"Our phones have been ringing nonstop all day," said program specialist Pamela Cunningham. "The response has been incredible."

A majority of the 150 people who called Sage PLUS yesterday didn't qualify because their income was too high or they had drug coverage through their health insurance plan, said Cunningham.

Abigail Abraham of Nanakuli found out yesterday that she didn't qualify for the credit because her yearly income, when combined with her husband's, was above the $19,386 mark for married couples.

The 72-year-old retiree said she needs the extra cash to help pay for the seven costly prescriptions she has to take.

"That's why I tried to get this," Abraham said.

The drug credit is part of Medicare's drug discount card program launched this year, which offers discounts on costly prescription drugs to seniors.

In Hawai'i, the credit is available to single Medicare beneficiaries whose yearly income falls below $14,445 and to married couples whose income is $19,386 or less.

Eligible seniors get a $600 credit this year and another $600 next year. If you don't spend the $600 credit for this year, it rolls over, combining for a total of $1,200 toward prescription drugs.

Medicare estimates more than 33,000 Hawai'i residents may qualify for this drug credit, but most of those eligible have not signed up.

June Gonsalves has been trying to find out if she and her husband qualify for the $600 drug credit, which would help them with their monthly expenses.

The couple collect about $17,280 a year from Social Security, which qualifies them.

And they could use it. She has four prescriptions, including one that costs $15 for each pill. Her husband has three prescriptions.

In addition to drugs, they have to pay for rent and utilities for a two-bedroom apartment in Mililani. And what little money they had left over from an inheritance is going toward caskets — the only funeral expense they haven't covered yet.

"When we buy that, that's really going to wipe us out," said the 72-year-old retired preschool aide. "We struggle to make ends meet."
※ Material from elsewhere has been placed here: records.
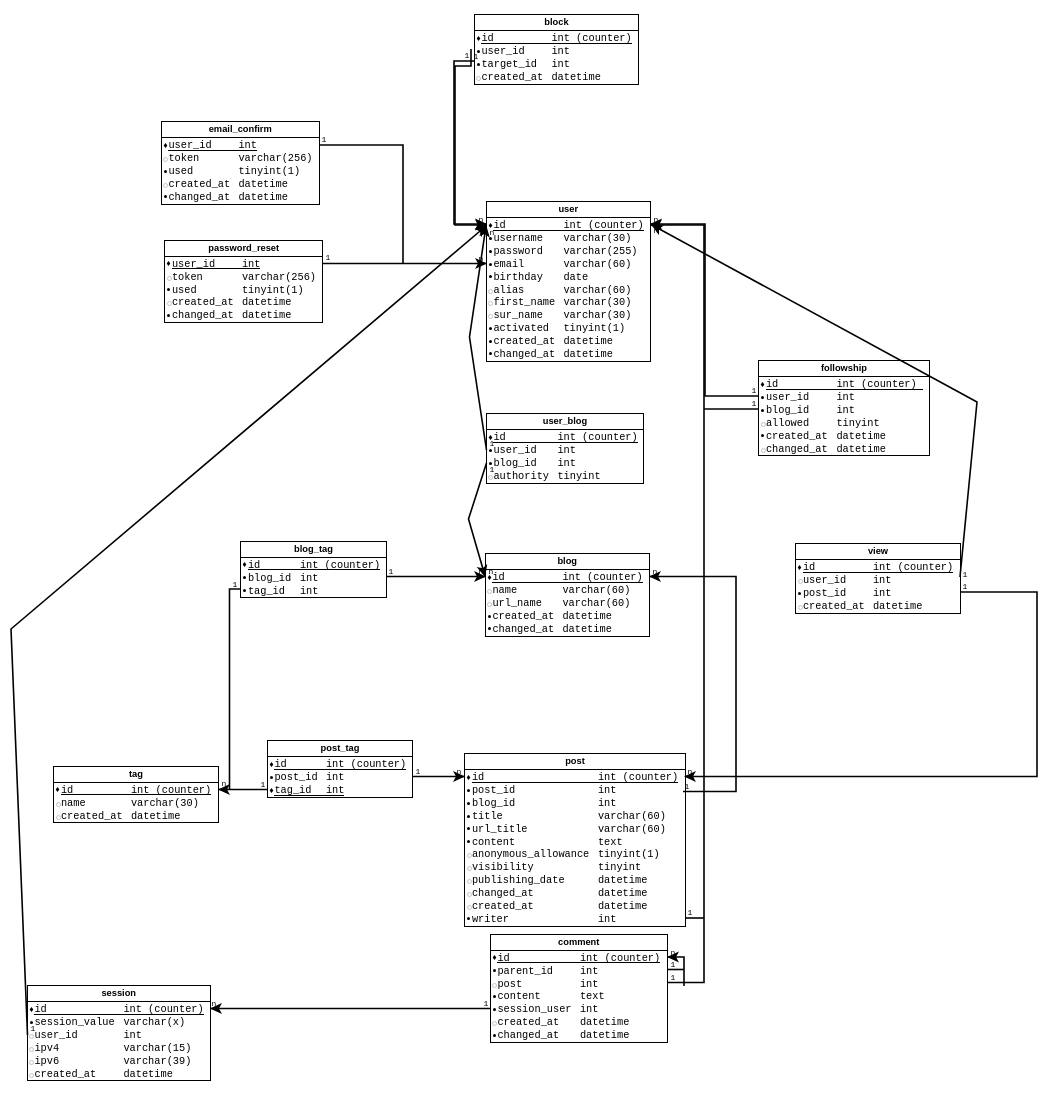
<!DOCTYPE html>
<html lang="en">
<head>
<meta charset="utf-8">
<title>Blog database schema</title>
<style>
:root { --ink: #000; --paper: #fff; --faint: #c4c4c4; }
* { box-sizing: border-box; margin: 0; padding: 0; }
html, body { width: 1048px; height: 1096px; overflow: hidden; background: var(--paper); }
.diagram { position: relative; width: 1048px; height: 1096px; overflow: hidden; color: var(--ink); }
.entity { position: absolute; left: calc(var(--x) * 1px - .8px); top: calc(var(--y) * 1px - .8px); width: calc(var(--w) * 1px + 1.6px); border: 1.6px solid var(--ink); background: var(--paper); }
.entity h2 { height: 16px; border-bottom: 1.6px solid var(--ink); font: bold 9.3px/15px "Liberation Sans", sans-serif; text-align: center; }
.entity ul { list-style: none; padding: 1.2px 0 0 6.7px; font: 10.3px/12.85px "Liberation Mono", monospace; }
.entity li { position: relative; display: grid; grid-template-columns: calc(var(--name) * 1px) max-content; width: max-content; height: 12.85px; white-space: nowrap; }
.entity li::before { content: ""; position: absolute; left: -4.6px; top: 4.6px; width: 3px; height: 3px; border-radius: 50%; background: var(--ink); }
.entity .key::before { border-radius: 0; transform: rotate(45deg) skew(8deg, 8deg); }
.entity .opt::before { left: -5px; top: 5px; border: .7px solid var(--faint); background: none; }
.entity .key::after { content: ""; position: absolute; left: 0; right: 0; bottom: 1.3px; height: 1px; background: var(--ink); }
.entity .wide { padding-right: 6px; }
.relations { position: absolute; inset: 0; }
.relations .lines { fill: none; stroke: var(--ink); stroke-width: 1.6; }
.relations .to { marker-end: url(#arrow); }
.relations text { font: 8px "Liberation Mono", monospace; text-anchor: middle; fill: var(--ink); }
</style>
</head>
<body>
<main class="diagram">

<section class="entity" style="--x:474.5;--y:15;--w:164;--name:70"><h2>block</h2><ul>
<li class="key"><span>id</span><span>int (counter)</span></li>
<li><span>user_id</span><span>int</span></li>
<li><span>target_id</span><span>int</span></li>
<li class="opt"><span>created_at</span><span>datetime</span></li>
</ul></section>

<section class="entity" style="--x:161.5;--y:122;--w:157.5;--name:70"><h2>email_confirm</h2><ul>
<li class="key"><span>user_id</span><span>int</span></li>
<li class="opt"><span>token</span><span>varchar(256)</span></li>
<li><span>used</span><span>tinyint(1)</span></li>
<li class="opt"><span>created_at</span><span>datetime</span></li>
<li><span>changed_at</span><span>datetime</span></li>
</ul></section>

<section class="entity" style="--x:165;--y:240.5;--w:157.5;--name:70"><h2>password_reset</h2><ul>
<li class="key"><span>user_id</span><span>int</span></li>
<li class="opt"><span>token</span><span>varchar(256)</span></li>
<li><span>used</span><span>tinyint(1)</span></li>
<li class="opt"><span>created_at</span><span>datetime</span></li>
<li><span>changed_at</span><span>datetime</span></li>
</ul></section>

<section class="entity" style="--x:486.5;--y:202;--w:163.5;--name:70"><h2>user</h2><ul>
<li class="key"><span>id</span><span>int (counter)</span></li>
<li><span>username</span><span>varchar(30)</span></li>
<li><span>password</span><span>varchar(255)</span></li>
<li><span>email</span><span>varchar(60)</span></li>
<li><span>birthday</span><span>date</span></li>
<li class="opt"><span>alias</span><span>varchar(60)</span></li>
<li class="opt"><span>first_name</span><span>varchar(30)</span></li>
<li class="opt"><span>sur_name</span><span>varchar(30)</span></li>
<li><span>activated</span><span>tinyint(1)</span></li>
<li><span>created_at</span><span>datetime</span></li>
<li><span>changed_at</span><span>datetime</span></li>
</ul></section>

<section class="entity" style="--x:759;--y:361;--w:170;--name:70.5"><h2>followship</h2><ul>
<li class="key wide"><span>id</span><span>int (counter)</span></li>
<li><span>user_id</span><span>int</span></li>
<li><span>blog_id</span><span>int</span></li>
<li class="opt"><span>allowed</span><span>tinyint</span></li>
<li><span>created_at</span><span>datetime</span></li>
<li class="opt"><span>changed_at</span><span>datetime</span></li>
</ul></section>

<section class="entity" style="--x:486.5;--y:414;--w:157;--name:64"><h2>user_blog</h2><ul>
<li class="key"><span>id</span><span>int (counter)</span></li>
<li><span>user_id</span><span>int</span></li>
<li><span>blog_id</span><span>int</span></li>
<li class="opt"><span>authority</span><span>tinyint</span></li>
</ul></section>

<section class="entity" style="--x:241;--y:541.5;--w:145;--name:52"><h2>blog_tag</h2><ul>
<li class="key"><span>id</span><span>int (counter)</span></li>
<li><span>blog_id</span><span>int</span></li>
<li><span>tag_id</span><span>int</span></li>
</ul></section>

<section class="entity" style="--x:485.5;--y:554;--w:163.5;--name:70"><h2>blog</h2><ul>
<li class="key"><span>id</span><span>int (counter)</span></li>
<li class="opt"><span>name</span><span>varchar(60)</span></li>
<li class="opt"><span>url_name</span><span>varchar(60)</span></li>
<li><span>created_at</span><span>datetime</span></li>
<li><span>changed_at</span><span>datetime</span></li>
</ul></section>

<section class="entity" style="--x:796;--y:544;--w:164;--name:70"><h2>view</h2><ul>
<li class="key"><span>id</span><span>int (counter)</span></li>
<li class="opt"><span>user_id</span><span>int</span></li>
<li><span>post_id</span><span>int</span></li>
<li class="opt"><span>created_at</span><span>datetime</span></li>
</ul></section>

<section class="entity" style="--x:267.5;--y:741;--w:145;--name:51.5"><h2>post_tag</h2><ul>
<li class="key"><span>id</span><span>int (counter)</span></li>
<li><span>post_id</span><span>int</span></li>
<li class="key"><span>tag_id</span><span>int</span></li>
</ul></section>

<section class="entity" style="--x:54;--y:766.5;--w:164;--name:70"><h2>tag</h2><ul>
<li class="key"><span>id</span><span>int (counter)</span></li>
<li class="opt"><span>name</span><span>varchar(30)</span></li>
<li class="opt"><span>created_at</span><span>datetime</span></li>
</ul></section>

<section class="entity" style="--x:465;--y:754;--w:220;--name:126"><h2>post</h2><ul>
<li class="key"><span>id</span><span>int (counter)</span></li>
<li><span>post_id</span><span>int</span></li>
<li><span>blog_id</span><span>int</span></li>
<li><span>title</span><span>varchar(60)</span></li>
<li><span>url_title</span><span>varchar(60)</span></li>
<li><span>content</span><span>text</span></li>
<li class="opt"><span>anonymous_allowance</span><span>tinyint(1)</span></li>
<li class="opt"><span>visibility</span><span>tinyint</span></li>
<li class="opt"><span>publishing_date</span><span>datetime</span></li>
<li class="opt"><span>changed_at</span><span>datetime</span></li>
<li class="opt"><span>created_at</span><span>datetime</span></li>
<li><span>writer</span><span>int</span></li>
</ul></section>

<section class="entity" style="--x:490.5;--y:934.5;--w:176.5;--name:82.5"><h2>comment</h2><ul>
<li class="key"><span>id</span><span>int (counter)</span></li>
<li><span>parent_id</span><span>int</span></li>
<li class="opt"><span>post</span><span>int</span></li>
<li><span>content</span><span>text</span></li>
<li><span>session_user</span><span>int</span></li>
<li class="opt"><span>created_at</span><span>datetime</span></li>
<li><span>changed_at</span><span>datetime</span></li>
</ul></section>

<section class="entity" style="--x:27.5;--y:986;--w:182.5;--name:89"><h2>session</h2><ul>
<li class="key"><span>id</span><span>int (counter)</span></li>
<li><span>session_value</span><span>varchar(x)</span></li>
<li class="opt"><span>user_id</span><span>int</span></li>
<li class="opt"><span>ipv4</span><span>varchar(15)</span></li>
<li class="opt"><span>ipv6</span><span>varchar(39)</span></li>
<li class="opt"><span>created_at</span><span>datetime</span></li>
</ul></section>

<svg class="relations" width="1048" height="1096" viewBox="0 0 1048 1096" aria-label="Relations between tables">
<defs>
<marker id="arrow" markerUnits="userSpaceOnUse" markerWidth="12" markerHeight="12" refX="11" refY="6" orient="auto"><polygon points="0,0.5 12,6 0,11.5 3,6"/></marker>
</defs>
<g class="lines">
<path class="to" d="M474 61H454V224H486"/>
<path class="to" d="M471 49V66H455V225H486"/>
<path d="M319 145H403V263.5"/>
<path class="to" d="M322.5 263.5H486"/>
<path class="to" d="M27.5 1035L11 629L486 226"/>
<path class="to" d="M486.5 450L469.5 337L486 226"/>
<path class="to" d="M486.5 463L468.5 519L485 576"/>
<path class="to" d="M759 396H705V224H651"/>
<path d="M759 409H704"/>
<path d="M685 918H704"/>
<path class="to" d="M667 982.5H704V225H651"/>
<path class="to" d="M960 577L977 402L652 225"/>
<path class="to" d="M960 592H1037V776.5H685"/>
<path class="to" d="M683 791.5H736V576.5H650"/>
<path class="to" d="M386 576.5H485"/>
<path d="M241 589H229.5V789.5"/>
<path class="to" d="M267.5 789.5H219"/>
<path class="to" d="M412.5 776.5H464"/>
<path d="M667 969.5H684"/>
<path class="to" d="M684 986V957H668"/>
<path class="to" d="M490.5 1008.5H211"/>
</g>
<g class="cardinality">
<text x="467" y="58">1</text><text x="476" y="59">1</text><text x="481" y="222">n</text>
<text x="324" y="142">1</text><text x="328" y="260">1</text><text x="481" y="261">n</text>
<text x="492" y="235">n</text><text x="656" y="222">n</text><text x="656" y="233">n</text>
<text x="754" y="393">1</text><text x="754" y="406">1</text>
<text x="492" y="446">1</text><text x="492" y="472">1</text>
<text x="391" y="574">1</text><text x="481" y="574">n</text><text x="491" y="574">n</text>
<text x="235" y="587">1</text><text x="655" y="574">n</text>
<text x="965" y="577">1</text><text x="965" y="589">1</text>
<text x="418" y="774">1</text><text x="459" y="774">n</text>
<text x="263" y="787">1</text><text x="224" y="786">n</text>
<text x="690" y="774">n</text><text x="687" y="789">1</text><text x="690" y="915">1</text>
<text x="673" y="955">n</text><text x="673" y="967">1</text><text x="673" y="980">1</text>
<text x="486" y="1006">1</text><text x="214" y="1006">n</text><text x="33" y="1031">1</text>
</g>
</svg>
</main>
</body>
</html>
Gonsalves hopes they can qualify for the credit.

"If I can get the drug cheaper ... it will be worth it," she said. "This is what happens when you live too long."

Reach Catherine E. Toth at 535-8103 or ctoth@honoluluadvertiser.com.